Brief
Your answer must be every line of the data that contains "innerHTML".

Provided records
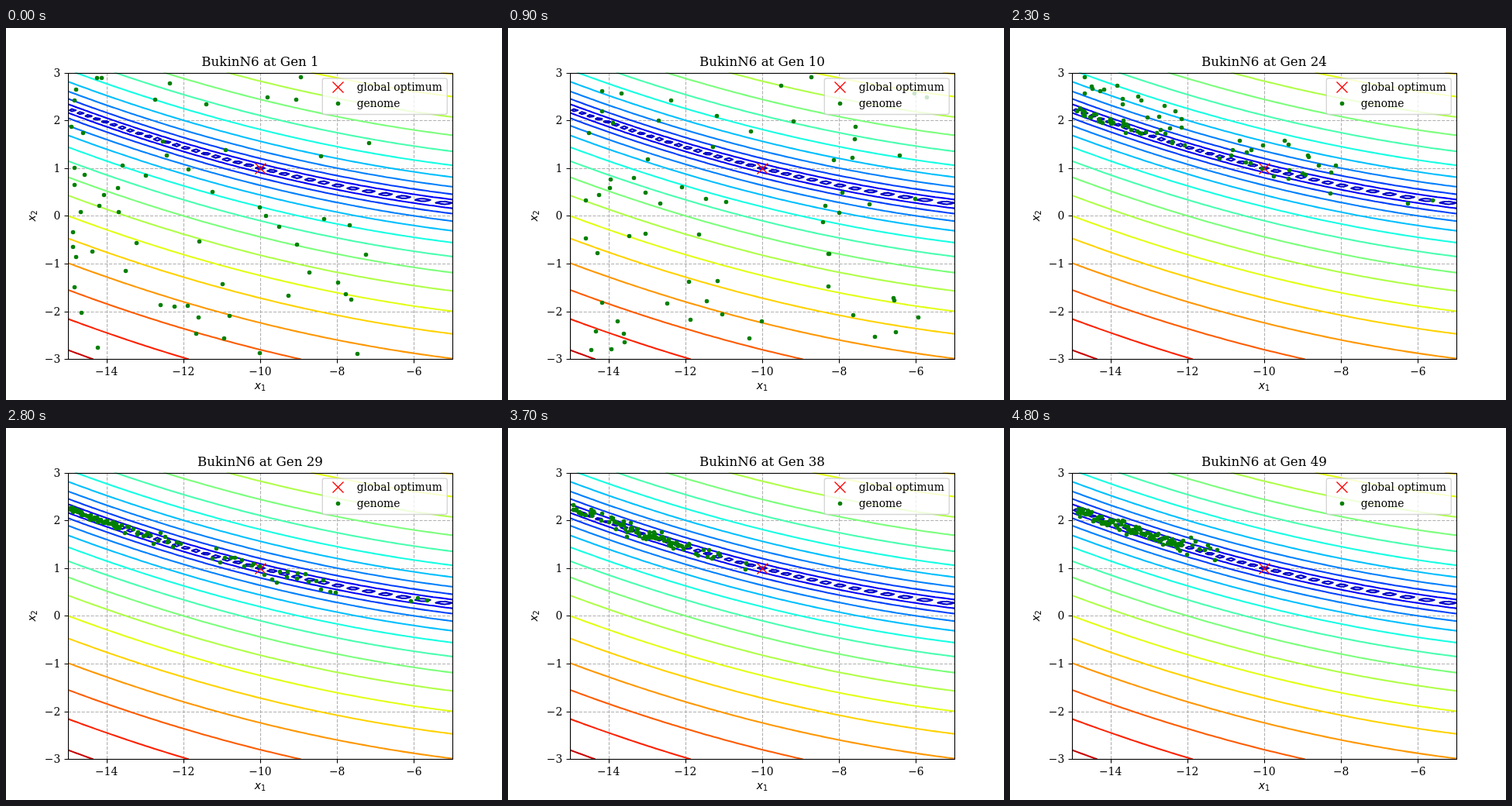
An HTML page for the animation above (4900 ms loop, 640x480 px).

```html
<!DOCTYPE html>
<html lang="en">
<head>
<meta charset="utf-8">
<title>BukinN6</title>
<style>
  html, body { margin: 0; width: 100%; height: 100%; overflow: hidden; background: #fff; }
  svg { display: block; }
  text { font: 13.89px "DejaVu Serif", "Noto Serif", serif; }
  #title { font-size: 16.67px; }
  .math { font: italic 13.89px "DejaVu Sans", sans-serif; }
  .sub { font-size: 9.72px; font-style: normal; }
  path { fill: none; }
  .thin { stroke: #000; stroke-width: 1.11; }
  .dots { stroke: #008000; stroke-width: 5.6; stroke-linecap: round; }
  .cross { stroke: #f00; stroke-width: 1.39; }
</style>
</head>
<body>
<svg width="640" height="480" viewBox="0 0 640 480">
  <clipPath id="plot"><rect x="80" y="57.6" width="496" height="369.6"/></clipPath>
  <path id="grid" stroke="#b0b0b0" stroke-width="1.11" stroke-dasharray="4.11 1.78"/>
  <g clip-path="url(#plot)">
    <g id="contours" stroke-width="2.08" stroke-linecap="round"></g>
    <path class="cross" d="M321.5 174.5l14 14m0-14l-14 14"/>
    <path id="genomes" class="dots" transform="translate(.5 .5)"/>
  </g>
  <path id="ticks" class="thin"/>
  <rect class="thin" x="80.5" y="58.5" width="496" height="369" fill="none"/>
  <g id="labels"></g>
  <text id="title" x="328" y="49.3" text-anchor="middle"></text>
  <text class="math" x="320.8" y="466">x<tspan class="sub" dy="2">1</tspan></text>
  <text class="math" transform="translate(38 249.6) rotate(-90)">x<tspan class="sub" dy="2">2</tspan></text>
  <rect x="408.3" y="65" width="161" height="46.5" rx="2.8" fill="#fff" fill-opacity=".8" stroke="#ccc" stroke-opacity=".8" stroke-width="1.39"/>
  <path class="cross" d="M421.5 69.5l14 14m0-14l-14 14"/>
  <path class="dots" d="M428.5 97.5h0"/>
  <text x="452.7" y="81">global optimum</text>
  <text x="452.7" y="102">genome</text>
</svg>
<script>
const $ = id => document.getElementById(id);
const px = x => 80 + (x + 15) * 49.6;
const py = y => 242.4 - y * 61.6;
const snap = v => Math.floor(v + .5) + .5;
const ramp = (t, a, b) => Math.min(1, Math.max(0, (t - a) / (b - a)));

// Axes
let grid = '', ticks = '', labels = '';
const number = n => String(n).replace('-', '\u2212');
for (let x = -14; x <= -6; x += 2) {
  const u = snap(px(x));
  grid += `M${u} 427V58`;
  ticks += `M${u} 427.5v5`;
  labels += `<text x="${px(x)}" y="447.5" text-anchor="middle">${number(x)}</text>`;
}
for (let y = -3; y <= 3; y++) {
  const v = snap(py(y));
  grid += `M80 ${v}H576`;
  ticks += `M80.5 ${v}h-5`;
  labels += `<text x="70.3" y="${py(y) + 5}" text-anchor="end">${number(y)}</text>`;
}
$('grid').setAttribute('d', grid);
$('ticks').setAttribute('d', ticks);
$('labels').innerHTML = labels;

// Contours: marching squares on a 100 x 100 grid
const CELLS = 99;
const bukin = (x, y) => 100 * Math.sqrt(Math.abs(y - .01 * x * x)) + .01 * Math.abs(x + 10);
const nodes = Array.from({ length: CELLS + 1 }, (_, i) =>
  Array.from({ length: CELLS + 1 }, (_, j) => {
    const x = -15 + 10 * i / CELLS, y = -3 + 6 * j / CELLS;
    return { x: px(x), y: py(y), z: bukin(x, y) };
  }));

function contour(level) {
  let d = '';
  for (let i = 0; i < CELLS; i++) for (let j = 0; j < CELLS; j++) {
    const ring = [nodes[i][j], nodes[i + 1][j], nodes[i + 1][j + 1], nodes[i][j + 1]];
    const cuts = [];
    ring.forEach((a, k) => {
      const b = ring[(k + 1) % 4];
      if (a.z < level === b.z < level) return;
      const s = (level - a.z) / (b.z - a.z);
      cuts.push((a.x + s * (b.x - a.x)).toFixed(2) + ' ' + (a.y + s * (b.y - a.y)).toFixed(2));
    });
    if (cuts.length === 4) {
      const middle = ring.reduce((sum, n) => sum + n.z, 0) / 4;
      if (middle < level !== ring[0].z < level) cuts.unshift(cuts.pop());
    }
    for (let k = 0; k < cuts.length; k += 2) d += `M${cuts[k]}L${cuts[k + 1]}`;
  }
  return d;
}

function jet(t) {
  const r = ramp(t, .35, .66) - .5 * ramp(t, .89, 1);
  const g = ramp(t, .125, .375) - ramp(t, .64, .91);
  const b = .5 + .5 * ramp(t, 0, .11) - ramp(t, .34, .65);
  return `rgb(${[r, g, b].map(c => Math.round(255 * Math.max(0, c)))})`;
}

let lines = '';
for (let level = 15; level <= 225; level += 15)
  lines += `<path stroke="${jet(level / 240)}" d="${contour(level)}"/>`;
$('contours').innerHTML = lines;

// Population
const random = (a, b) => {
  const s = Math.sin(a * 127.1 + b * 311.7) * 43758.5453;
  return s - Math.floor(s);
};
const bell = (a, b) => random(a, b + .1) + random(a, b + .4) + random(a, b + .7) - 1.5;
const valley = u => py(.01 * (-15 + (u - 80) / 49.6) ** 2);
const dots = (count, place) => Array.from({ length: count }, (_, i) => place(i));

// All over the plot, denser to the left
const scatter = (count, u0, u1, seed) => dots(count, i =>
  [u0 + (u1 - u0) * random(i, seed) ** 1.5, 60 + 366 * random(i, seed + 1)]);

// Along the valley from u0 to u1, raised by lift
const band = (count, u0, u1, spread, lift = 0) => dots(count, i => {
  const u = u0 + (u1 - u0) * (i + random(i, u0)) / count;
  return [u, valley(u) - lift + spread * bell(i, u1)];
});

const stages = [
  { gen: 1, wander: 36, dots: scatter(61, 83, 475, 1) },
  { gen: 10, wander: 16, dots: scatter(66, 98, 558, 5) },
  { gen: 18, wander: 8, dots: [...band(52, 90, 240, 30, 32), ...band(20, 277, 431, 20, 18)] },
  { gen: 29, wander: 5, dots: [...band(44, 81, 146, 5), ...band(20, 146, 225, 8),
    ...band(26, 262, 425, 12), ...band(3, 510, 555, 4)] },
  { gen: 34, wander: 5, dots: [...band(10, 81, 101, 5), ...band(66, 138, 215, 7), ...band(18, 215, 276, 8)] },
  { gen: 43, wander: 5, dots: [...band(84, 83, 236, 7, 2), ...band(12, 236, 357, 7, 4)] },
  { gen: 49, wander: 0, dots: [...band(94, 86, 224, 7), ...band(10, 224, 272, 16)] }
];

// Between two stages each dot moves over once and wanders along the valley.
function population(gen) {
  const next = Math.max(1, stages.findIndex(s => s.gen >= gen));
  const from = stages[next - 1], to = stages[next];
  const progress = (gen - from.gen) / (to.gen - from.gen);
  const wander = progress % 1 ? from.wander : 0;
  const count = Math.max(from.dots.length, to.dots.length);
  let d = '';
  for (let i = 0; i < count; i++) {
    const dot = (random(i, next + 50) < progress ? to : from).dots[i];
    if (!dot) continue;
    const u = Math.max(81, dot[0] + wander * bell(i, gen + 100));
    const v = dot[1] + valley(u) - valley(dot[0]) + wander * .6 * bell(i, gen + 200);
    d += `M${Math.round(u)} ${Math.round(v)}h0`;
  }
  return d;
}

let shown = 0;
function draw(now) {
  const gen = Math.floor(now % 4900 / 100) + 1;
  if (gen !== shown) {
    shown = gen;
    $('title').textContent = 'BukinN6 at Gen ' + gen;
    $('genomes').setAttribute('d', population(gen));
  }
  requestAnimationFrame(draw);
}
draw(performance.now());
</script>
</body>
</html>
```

...

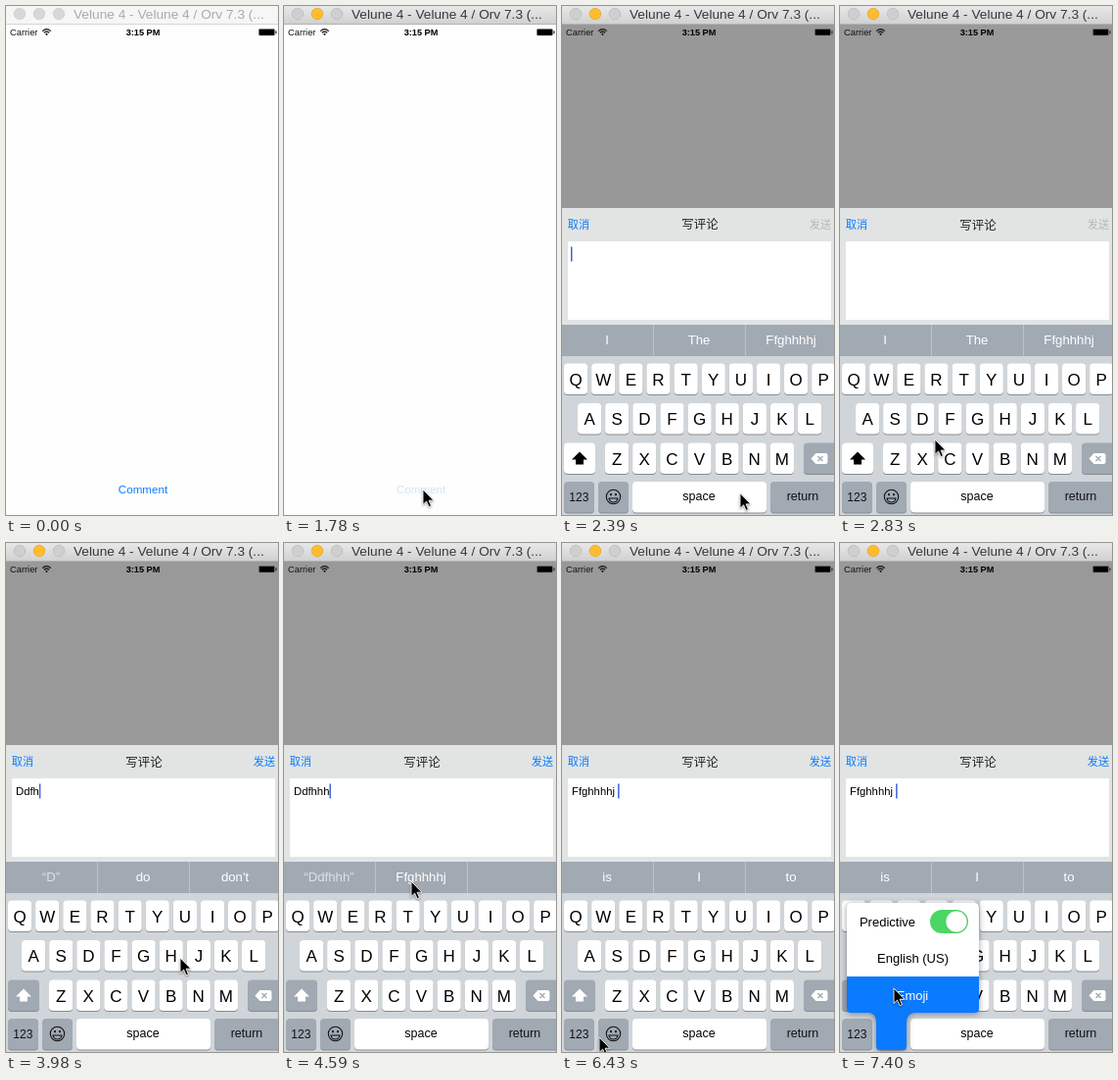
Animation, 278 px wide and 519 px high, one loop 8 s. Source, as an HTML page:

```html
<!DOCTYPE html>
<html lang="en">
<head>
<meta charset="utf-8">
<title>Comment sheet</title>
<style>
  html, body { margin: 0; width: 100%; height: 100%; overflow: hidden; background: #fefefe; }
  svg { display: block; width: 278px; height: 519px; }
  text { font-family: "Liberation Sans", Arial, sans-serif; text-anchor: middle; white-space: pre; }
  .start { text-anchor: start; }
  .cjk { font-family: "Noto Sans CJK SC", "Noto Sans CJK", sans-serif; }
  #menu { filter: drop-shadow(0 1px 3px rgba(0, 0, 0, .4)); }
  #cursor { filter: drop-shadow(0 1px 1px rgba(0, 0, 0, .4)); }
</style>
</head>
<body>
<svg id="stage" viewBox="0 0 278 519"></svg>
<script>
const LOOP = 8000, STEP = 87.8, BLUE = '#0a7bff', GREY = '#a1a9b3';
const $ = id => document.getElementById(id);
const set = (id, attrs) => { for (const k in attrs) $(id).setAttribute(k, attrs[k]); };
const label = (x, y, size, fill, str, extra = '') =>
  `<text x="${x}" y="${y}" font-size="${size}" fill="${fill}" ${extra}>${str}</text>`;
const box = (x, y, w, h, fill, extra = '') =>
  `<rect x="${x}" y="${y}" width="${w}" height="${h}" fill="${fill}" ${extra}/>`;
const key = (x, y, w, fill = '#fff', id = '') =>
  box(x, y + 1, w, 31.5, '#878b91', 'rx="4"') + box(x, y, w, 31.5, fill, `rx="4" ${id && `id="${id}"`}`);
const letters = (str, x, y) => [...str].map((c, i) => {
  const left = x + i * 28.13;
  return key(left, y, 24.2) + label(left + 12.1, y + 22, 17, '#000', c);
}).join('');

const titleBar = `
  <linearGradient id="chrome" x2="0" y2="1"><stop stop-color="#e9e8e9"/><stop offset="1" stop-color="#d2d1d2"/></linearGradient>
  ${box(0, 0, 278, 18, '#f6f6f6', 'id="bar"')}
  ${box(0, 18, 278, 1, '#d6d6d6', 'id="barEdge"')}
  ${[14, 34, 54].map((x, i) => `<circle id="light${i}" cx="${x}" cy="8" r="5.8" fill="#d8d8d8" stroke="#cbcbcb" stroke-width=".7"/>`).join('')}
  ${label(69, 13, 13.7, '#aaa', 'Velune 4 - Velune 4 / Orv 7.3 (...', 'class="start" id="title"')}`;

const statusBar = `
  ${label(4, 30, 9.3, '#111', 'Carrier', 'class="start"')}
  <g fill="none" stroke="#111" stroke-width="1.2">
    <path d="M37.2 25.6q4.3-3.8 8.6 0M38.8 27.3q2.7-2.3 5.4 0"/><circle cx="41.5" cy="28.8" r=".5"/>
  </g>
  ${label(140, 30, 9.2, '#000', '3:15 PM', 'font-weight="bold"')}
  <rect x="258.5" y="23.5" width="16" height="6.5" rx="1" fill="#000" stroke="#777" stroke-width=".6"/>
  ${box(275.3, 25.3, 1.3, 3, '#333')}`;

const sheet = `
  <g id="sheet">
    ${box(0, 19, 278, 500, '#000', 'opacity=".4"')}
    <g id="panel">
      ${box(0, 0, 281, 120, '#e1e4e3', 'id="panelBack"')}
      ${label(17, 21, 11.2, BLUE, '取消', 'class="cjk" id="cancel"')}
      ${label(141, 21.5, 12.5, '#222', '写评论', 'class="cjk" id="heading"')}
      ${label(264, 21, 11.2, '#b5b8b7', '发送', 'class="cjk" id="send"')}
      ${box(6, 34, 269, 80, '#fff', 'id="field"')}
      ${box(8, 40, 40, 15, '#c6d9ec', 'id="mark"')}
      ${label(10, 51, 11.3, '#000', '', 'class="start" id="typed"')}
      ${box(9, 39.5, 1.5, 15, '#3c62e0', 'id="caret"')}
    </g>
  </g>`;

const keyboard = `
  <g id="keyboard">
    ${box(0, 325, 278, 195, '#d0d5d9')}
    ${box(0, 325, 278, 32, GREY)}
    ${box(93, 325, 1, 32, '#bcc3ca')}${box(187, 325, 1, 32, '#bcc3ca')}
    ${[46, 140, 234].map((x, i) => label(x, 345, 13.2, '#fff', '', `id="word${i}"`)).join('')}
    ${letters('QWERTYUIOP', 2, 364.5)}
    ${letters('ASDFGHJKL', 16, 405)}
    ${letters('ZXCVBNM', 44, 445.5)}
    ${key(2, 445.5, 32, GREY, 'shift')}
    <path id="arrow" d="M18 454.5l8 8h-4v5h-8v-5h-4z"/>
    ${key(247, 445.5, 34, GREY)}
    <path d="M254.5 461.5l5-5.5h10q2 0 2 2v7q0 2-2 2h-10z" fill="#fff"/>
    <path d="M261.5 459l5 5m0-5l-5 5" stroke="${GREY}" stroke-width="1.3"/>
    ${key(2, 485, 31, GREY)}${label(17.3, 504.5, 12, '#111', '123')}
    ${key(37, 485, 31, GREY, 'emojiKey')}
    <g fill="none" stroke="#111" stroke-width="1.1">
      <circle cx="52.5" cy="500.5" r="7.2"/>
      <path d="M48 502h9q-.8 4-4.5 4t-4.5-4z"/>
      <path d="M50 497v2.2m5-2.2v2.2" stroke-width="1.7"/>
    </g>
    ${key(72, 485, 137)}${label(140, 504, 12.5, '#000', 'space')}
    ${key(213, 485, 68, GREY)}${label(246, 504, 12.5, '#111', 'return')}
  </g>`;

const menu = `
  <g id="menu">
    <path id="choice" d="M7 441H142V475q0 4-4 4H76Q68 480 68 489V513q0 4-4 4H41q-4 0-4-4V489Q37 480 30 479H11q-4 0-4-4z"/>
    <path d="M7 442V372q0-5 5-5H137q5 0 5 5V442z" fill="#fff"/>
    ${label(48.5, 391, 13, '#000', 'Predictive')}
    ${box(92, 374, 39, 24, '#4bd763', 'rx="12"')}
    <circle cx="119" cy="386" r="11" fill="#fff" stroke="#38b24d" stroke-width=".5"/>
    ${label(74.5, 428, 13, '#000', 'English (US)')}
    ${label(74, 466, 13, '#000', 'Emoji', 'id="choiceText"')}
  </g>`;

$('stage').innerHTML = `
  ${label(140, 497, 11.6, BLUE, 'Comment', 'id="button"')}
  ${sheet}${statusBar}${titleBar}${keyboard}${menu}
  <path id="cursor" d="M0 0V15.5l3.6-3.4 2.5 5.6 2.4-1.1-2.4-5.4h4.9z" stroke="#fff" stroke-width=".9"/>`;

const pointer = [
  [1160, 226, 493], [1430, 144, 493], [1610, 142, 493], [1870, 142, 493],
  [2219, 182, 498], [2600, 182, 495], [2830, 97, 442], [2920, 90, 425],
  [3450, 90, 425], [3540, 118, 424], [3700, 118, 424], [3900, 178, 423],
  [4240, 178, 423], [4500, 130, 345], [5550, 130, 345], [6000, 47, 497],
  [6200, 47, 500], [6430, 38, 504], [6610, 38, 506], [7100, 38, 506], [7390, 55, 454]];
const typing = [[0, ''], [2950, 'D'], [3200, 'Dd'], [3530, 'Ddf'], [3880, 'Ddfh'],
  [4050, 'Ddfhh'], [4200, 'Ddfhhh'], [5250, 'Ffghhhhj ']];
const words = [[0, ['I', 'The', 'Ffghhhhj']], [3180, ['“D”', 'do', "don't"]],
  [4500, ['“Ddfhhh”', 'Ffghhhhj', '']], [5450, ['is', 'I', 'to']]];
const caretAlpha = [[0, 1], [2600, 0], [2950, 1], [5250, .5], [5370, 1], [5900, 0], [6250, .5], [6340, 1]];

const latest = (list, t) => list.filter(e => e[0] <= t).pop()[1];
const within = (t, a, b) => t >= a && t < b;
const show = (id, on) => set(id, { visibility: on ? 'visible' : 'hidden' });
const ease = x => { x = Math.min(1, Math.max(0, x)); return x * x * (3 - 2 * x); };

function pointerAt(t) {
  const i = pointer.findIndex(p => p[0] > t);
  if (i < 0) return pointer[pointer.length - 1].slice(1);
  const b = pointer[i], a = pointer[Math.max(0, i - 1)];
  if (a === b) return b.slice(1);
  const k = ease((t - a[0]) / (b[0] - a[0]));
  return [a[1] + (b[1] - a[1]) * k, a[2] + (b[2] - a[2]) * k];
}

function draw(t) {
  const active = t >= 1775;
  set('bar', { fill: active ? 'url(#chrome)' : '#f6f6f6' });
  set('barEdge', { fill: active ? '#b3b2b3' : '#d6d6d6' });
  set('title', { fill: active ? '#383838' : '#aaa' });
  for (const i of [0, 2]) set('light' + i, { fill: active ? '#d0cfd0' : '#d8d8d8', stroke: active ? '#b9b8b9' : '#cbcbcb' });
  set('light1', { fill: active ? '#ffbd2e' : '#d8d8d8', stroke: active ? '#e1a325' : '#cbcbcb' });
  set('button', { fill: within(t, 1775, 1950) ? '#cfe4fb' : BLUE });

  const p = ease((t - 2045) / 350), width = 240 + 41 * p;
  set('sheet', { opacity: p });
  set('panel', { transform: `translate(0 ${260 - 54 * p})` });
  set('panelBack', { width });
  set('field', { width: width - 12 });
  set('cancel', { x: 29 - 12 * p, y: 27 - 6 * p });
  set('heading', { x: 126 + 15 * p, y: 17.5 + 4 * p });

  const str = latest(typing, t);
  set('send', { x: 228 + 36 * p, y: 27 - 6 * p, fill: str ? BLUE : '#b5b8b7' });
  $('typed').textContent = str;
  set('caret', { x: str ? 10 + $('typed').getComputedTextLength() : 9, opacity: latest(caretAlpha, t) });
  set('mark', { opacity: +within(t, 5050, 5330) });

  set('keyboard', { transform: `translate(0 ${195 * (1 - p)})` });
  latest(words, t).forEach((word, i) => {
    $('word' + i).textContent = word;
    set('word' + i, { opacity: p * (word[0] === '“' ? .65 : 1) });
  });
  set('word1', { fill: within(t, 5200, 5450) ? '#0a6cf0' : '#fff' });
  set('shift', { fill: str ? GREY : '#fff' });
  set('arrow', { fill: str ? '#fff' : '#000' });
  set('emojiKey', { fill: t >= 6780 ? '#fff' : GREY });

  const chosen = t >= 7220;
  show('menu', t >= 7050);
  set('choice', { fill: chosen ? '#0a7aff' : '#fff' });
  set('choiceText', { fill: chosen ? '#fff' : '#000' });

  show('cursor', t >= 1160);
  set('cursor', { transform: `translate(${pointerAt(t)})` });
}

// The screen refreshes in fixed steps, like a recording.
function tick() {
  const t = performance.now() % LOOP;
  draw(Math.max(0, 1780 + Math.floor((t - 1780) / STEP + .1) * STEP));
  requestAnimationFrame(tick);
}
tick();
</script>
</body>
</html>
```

Output below
$('labels').innerHTML = labels;
$('contours').innerHTML = lines;
$('stage').innerHTML = `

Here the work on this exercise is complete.